Segment Open
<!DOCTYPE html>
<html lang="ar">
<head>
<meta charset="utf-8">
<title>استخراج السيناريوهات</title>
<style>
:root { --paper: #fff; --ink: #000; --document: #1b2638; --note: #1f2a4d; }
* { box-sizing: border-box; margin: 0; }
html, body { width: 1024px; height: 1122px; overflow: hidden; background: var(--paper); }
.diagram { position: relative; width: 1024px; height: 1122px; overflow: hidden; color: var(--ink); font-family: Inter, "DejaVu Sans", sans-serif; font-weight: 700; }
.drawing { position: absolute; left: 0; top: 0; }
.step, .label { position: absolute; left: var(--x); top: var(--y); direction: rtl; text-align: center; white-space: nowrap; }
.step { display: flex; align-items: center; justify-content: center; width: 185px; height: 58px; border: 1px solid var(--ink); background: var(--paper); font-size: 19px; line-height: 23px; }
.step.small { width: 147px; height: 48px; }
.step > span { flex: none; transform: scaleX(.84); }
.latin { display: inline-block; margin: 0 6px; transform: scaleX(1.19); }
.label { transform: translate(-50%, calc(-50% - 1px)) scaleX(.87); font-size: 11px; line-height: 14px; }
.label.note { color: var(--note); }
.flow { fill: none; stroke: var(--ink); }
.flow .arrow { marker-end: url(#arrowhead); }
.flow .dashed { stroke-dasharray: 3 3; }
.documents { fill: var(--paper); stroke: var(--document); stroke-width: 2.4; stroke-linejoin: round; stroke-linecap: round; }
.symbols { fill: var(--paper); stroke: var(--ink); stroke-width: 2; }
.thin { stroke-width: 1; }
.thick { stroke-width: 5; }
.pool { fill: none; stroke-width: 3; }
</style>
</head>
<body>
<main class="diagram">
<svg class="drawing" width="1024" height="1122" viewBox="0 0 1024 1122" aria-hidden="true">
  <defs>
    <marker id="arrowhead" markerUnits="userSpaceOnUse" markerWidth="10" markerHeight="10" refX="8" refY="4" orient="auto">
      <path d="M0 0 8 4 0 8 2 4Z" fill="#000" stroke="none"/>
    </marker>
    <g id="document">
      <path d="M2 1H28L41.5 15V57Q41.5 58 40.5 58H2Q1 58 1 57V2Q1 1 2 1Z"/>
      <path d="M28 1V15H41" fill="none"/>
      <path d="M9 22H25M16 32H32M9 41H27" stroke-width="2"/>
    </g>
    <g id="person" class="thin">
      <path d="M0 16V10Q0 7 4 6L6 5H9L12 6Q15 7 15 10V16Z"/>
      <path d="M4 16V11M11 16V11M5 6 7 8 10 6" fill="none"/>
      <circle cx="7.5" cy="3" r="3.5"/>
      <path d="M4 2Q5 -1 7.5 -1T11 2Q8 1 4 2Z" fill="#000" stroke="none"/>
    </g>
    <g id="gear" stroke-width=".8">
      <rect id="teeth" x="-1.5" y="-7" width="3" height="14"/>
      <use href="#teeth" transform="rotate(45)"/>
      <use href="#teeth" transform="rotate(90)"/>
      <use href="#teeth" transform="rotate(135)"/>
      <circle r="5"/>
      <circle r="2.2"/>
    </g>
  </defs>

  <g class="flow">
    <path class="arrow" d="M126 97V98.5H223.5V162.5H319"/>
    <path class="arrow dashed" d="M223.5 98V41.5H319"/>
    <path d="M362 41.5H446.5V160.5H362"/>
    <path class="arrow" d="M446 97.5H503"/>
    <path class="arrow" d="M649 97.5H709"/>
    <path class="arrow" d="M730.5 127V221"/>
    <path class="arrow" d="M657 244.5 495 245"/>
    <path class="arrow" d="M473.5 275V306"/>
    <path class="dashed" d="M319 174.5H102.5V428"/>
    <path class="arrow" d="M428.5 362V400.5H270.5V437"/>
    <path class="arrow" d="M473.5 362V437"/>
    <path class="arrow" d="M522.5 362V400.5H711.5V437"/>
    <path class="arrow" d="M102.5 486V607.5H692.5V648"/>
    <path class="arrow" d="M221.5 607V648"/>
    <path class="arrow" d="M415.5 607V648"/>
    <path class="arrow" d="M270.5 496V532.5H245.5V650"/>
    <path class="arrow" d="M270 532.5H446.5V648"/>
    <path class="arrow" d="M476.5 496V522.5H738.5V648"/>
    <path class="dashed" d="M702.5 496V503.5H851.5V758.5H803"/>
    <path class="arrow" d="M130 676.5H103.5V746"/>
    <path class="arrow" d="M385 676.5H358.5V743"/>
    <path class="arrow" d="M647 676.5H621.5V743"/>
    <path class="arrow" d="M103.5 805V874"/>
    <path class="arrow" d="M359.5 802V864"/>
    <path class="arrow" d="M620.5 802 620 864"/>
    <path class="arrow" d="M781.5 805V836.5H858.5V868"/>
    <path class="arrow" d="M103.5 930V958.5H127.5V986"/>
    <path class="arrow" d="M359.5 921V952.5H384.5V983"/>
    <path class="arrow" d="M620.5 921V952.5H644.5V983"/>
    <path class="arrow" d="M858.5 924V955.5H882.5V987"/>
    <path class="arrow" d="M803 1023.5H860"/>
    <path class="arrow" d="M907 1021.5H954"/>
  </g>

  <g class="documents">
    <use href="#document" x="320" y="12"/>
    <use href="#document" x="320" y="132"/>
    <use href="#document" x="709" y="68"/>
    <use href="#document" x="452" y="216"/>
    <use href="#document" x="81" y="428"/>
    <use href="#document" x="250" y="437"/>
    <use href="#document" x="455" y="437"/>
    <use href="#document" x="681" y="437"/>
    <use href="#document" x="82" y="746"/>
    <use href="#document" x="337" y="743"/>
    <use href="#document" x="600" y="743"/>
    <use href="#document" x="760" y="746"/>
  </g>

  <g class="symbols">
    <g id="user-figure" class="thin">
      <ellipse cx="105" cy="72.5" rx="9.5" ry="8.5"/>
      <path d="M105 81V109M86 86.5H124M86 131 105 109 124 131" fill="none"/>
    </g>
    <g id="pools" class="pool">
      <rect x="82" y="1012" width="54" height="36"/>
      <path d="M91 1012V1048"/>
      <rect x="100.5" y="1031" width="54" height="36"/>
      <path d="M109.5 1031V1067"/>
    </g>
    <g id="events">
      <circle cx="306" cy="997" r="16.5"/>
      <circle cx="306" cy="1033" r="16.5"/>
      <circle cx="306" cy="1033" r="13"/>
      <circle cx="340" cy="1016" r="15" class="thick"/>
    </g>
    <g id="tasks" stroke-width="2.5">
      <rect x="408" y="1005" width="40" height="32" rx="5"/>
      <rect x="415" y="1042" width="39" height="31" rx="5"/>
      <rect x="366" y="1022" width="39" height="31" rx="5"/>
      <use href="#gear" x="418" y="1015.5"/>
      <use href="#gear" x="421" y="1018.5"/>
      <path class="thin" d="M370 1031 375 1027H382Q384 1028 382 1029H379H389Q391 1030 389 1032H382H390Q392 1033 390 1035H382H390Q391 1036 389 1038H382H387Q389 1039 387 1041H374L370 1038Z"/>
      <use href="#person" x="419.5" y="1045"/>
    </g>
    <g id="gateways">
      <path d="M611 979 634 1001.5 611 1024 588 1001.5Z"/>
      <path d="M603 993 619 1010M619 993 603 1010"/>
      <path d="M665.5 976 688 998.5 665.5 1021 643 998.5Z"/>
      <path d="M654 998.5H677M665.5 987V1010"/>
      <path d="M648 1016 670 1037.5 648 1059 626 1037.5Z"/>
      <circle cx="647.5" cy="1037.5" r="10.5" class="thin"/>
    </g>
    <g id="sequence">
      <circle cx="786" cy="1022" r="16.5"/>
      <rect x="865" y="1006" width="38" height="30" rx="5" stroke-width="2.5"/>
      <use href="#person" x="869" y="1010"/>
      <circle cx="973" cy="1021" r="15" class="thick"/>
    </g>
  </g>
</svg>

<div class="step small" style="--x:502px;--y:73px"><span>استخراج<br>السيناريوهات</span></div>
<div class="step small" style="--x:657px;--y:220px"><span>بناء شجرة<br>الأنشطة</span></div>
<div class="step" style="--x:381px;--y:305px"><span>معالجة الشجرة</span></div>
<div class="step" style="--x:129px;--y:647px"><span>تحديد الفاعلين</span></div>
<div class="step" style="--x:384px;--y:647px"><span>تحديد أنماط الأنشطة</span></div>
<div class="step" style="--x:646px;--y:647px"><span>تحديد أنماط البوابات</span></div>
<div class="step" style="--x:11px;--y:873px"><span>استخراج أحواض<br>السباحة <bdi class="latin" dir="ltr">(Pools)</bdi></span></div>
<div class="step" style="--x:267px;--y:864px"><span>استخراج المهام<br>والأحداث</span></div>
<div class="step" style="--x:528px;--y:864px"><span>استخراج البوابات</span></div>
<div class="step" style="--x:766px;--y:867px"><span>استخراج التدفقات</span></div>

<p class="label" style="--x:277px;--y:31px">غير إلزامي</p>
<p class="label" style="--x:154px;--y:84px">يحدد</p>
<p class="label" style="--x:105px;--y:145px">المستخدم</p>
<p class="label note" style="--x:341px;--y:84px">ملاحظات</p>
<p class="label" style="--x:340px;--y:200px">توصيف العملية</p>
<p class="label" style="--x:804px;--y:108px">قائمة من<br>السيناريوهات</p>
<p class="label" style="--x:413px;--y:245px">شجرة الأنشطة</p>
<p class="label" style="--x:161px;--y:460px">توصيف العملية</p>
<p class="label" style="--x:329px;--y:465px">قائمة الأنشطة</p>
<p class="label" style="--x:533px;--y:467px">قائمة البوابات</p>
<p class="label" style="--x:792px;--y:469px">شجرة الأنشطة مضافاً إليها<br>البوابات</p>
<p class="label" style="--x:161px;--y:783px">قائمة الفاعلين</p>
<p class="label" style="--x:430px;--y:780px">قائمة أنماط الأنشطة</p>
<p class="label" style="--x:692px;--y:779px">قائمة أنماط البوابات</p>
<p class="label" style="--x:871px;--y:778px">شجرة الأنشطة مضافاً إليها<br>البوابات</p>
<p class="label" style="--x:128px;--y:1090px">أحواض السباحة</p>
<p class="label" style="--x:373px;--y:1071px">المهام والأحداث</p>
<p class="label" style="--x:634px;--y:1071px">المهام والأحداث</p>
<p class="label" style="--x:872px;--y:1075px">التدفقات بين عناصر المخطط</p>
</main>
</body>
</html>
Segment Closed
Segment Open
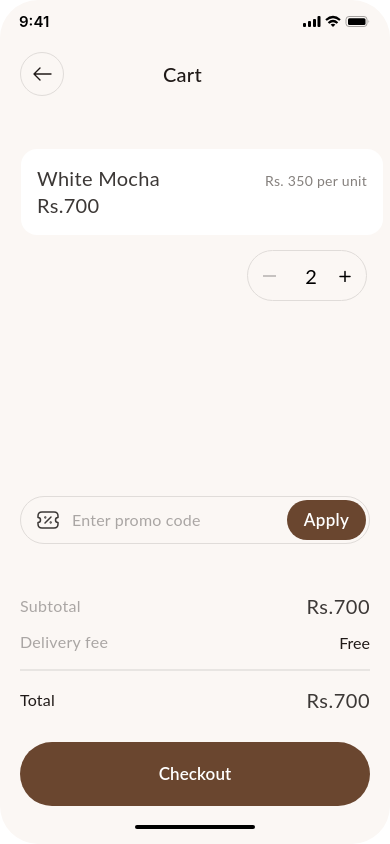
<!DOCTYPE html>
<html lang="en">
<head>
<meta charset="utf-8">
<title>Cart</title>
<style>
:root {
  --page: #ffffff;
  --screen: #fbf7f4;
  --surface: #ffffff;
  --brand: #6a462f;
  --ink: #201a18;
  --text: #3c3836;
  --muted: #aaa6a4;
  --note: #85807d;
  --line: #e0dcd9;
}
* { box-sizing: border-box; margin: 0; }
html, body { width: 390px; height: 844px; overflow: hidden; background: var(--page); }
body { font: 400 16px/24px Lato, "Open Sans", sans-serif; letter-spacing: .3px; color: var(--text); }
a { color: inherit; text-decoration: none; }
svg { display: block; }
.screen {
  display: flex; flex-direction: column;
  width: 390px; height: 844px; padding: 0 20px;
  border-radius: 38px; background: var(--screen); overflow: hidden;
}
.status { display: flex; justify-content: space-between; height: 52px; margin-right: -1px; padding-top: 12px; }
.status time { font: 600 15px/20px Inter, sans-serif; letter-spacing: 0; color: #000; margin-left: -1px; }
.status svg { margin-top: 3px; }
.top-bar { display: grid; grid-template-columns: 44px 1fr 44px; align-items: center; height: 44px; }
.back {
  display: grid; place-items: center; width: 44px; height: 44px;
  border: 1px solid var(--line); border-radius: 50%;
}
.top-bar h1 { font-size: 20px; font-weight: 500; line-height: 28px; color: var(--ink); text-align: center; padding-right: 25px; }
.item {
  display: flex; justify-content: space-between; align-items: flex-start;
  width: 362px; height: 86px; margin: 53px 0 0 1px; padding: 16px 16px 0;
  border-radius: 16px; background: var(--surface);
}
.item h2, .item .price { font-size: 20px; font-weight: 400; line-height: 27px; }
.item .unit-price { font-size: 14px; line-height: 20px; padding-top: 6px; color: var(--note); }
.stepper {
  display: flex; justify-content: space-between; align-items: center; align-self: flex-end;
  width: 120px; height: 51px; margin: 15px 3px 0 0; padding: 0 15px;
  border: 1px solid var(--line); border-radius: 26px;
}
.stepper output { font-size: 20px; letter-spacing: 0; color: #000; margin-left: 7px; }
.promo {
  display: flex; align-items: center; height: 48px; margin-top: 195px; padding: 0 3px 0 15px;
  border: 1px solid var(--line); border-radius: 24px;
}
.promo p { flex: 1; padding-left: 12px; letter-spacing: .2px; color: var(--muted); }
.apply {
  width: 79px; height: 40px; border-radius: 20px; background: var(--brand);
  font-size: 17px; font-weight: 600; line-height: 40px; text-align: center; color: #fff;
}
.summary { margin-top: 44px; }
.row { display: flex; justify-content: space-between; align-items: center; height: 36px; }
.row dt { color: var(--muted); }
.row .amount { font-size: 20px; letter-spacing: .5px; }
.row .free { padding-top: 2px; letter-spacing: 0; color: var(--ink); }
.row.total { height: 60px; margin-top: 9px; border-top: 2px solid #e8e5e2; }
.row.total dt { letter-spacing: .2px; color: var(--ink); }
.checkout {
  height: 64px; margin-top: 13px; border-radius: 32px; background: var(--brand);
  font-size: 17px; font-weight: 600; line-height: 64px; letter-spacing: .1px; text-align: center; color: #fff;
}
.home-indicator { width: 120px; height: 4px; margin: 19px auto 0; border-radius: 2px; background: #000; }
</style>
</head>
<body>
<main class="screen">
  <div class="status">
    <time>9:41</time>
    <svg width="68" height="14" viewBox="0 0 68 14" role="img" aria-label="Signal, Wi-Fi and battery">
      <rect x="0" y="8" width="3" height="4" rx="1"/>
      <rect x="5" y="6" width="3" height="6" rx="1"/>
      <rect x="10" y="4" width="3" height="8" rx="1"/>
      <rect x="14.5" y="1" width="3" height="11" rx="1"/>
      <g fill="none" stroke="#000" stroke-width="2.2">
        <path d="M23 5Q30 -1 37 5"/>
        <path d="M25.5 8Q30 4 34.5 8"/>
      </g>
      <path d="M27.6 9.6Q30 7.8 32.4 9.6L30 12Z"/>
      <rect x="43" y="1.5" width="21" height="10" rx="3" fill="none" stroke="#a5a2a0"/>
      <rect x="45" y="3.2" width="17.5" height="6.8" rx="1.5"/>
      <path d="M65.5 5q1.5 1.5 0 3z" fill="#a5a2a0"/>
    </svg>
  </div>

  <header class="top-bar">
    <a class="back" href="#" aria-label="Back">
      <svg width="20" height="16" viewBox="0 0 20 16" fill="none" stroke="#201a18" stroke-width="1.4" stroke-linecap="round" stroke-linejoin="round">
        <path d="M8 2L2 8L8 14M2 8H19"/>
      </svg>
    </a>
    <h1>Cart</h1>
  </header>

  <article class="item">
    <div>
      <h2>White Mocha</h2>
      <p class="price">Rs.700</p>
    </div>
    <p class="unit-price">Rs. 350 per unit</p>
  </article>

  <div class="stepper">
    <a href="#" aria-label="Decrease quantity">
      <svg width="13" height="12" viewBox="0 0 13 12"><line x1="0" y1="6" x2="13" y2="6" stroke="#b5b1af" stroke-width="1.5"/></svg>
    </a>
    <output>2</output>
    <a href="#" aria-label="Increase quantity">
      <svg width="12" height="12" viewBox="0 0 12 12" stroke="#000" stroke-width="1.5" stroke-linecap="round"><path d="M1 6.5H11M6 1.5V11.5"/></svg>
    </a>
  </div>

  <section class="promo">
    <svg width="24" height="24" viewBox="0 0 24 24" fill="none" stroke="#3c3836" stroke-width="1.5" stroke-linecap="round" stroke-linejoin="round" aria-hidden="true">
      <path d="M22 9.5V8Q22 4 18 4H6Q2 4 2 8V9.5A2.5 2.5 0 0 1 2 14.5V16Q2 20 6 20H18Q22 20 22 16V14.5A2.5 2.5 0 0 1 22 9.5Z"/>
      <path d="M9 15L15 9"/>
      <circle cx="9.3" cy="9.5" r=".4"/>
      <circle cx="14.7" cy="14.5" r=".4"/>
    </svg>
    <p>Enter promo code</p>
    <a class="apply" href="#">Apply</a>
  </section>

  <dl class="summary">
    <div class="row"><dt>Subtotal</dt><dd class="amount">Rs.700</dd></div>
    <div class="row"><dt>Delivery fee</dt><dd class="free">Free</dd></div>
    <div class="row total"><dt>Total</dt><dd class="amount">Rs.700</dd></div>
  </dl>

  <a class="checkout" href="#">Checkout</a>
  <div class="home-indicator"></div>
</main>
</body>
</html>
Segment Closed
Segment Open
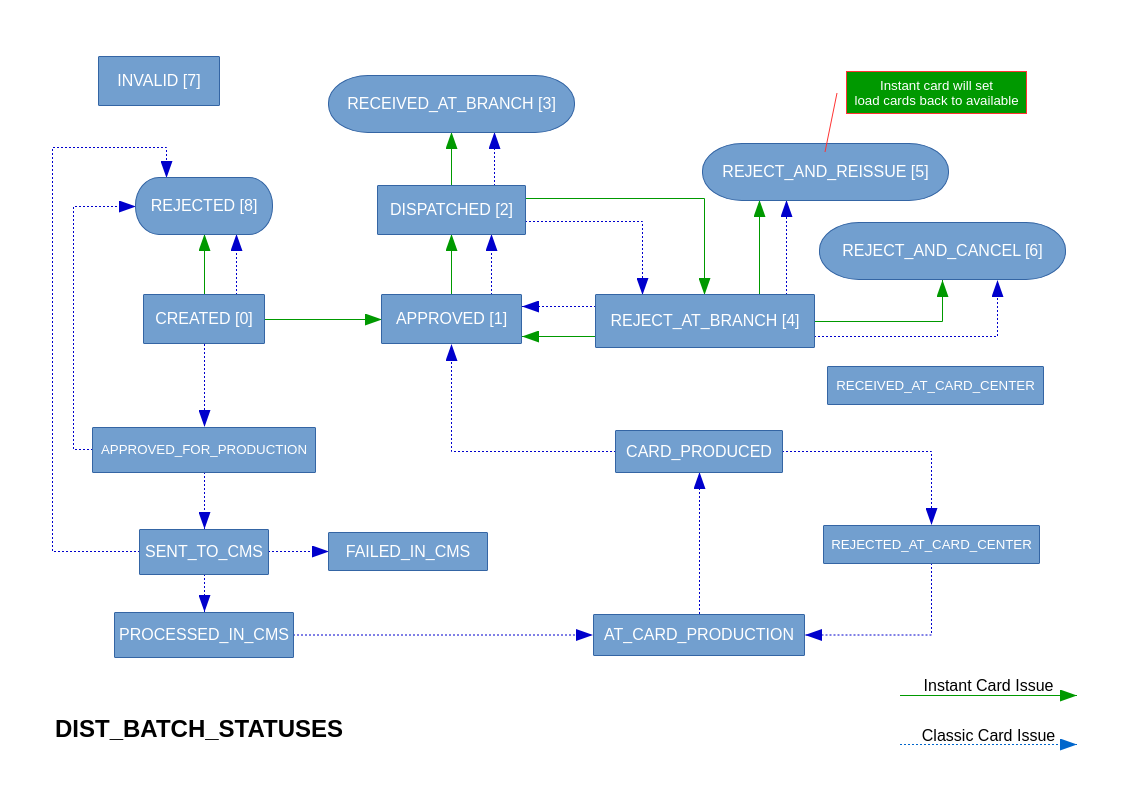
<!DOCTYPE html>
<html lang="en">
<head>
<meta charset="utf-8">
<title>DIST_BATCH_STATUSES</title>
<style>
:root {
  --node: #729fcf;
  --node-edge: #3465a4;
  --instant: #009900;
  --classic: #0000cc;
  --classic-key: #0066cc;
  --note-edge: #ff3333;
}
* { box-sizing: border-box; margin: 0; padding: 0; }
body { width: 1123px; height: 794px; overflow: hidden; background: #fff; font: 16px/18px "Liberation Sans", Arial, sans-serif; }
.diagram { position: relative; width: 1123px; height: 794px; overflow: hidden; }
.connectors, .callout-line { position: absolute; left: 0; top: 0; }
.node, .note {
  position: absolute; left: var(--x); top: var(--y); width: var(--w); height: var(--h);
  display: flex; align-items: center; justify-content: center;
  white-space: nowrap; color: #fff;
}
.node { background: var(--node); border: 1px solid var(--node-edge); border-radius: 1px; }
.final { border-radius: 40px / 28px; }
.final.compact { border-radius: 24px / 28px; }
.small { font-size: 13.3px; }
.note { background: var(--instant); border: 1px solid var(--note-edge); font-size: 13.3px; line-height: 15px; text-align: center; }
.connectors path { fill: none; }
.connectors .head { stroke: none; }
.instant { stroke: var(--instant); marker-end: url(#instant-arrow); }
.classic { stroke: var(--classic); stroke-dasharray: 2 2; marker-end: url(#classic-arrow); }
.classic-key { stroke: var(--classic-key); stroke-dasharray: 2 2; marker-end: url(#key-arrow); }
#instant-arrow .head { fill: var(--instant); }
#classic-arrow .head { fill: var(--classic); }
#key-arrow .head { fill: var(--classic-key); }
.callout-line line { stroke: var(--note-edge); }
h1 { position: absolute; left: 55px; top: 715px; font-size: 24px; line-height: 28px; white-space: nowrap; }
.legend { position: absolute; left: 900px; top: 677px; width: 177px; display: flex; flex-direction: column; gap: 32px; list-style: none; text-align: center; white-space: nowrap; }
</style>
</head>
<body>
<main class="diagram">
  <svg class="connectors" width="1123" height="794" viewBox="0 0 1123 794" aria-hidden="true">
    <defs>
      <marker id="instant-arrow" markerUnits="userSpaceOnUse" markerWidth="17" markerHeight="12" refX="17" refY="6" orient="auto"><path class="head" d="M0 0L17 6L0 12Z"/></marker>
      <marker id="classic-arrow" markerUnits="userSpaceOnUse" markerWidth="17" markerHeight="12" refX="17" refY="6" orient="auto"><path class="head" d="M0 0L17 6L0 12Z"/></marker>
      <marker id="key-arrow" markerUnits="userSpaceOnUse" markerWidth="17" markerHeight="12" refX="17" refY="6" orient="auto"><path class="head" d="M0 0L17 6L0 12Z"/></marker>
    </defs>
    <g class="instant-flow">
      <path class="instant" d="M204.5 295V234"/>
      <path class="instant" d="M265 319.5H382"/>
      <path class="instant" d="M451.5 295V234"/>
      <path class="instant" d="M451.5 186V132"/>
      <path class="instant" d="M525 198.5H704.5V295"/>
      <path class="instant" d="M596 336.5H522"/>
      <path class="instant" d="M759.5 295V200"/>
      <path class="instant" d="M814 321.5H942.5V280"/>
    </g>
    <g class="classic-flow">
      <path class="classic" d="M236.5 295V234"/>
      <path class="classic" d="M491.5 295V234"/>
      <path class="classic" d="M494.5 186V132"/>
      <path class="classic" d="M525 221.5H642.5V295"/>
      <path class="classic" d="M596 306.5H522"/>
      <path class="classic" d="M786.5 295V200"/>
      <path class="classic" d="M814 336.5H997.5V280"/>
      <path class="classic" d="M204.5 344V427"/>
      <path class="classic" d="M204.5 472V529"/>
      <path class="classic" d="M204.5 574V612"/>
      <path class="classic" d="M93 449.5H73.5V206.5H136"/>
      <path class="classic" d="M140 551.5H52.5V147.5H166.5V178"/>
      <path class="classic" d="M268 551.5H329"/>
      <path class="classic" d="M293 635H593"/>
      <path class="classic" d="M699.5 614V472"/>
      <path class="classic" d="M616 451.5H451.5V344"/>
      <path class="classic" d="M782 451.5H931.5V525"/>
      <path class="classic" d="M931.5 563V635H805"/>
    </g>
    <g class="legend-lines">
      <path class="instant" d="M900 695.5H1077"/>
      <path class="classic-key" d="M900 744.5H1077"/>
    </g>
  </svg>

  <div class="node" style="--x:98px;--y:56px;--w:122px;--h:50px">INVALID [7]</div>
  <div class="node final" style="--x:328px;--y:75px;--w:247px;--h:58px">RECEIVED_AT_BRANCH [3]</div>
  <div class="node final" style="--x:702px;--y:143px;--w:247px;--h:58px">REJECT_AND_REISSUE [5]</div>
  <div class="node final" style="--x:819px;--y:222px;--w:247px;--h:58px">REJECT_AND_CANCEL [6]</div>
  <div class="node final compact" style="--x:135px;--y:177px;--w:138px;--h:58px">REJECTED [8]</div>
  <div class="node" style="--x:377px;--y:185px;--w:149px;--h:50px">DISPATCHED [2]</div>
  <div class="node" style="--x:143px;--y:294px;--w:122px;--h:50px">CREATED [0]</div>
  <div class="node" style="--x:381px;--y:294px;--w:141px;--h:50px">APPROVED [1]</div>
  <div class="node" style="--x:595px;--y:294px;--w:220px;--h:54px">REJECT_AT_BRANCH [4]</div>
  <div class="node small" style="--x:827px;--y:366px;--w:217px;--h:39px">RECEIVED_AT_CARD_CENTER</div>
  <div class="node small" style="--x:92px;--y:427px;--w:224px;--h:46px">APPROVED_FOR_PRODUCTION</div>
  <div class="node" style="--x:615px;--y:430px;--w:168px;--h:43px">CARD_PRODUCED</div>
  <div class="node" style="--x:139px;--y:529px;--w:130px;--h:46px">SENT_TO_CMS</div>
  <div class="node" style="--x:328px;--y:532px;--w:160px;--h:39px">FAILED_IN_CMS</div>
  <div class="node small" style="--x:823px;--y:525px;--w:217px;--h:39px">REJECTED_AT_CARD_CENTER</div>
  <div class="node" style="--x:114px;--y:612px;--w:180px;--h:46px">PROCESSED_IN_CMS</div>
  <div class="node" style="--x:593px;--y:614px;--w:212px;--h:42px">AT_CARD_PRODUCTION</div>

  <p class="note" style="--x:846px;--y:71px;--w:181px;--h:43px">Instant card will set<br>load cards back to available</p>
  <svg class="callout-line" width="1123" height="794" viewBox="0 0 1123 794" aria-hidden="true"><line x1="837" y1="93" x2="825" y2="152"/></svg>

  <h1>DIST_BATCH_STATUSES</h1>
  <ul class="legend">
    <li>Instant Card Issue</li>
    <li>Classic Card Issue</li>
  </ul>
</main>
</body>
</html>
Segment Closed
▶ Problem requirements
Within the material, how many lines hold the word "rotate"? Only the number is needed.

▶ Exercise response
3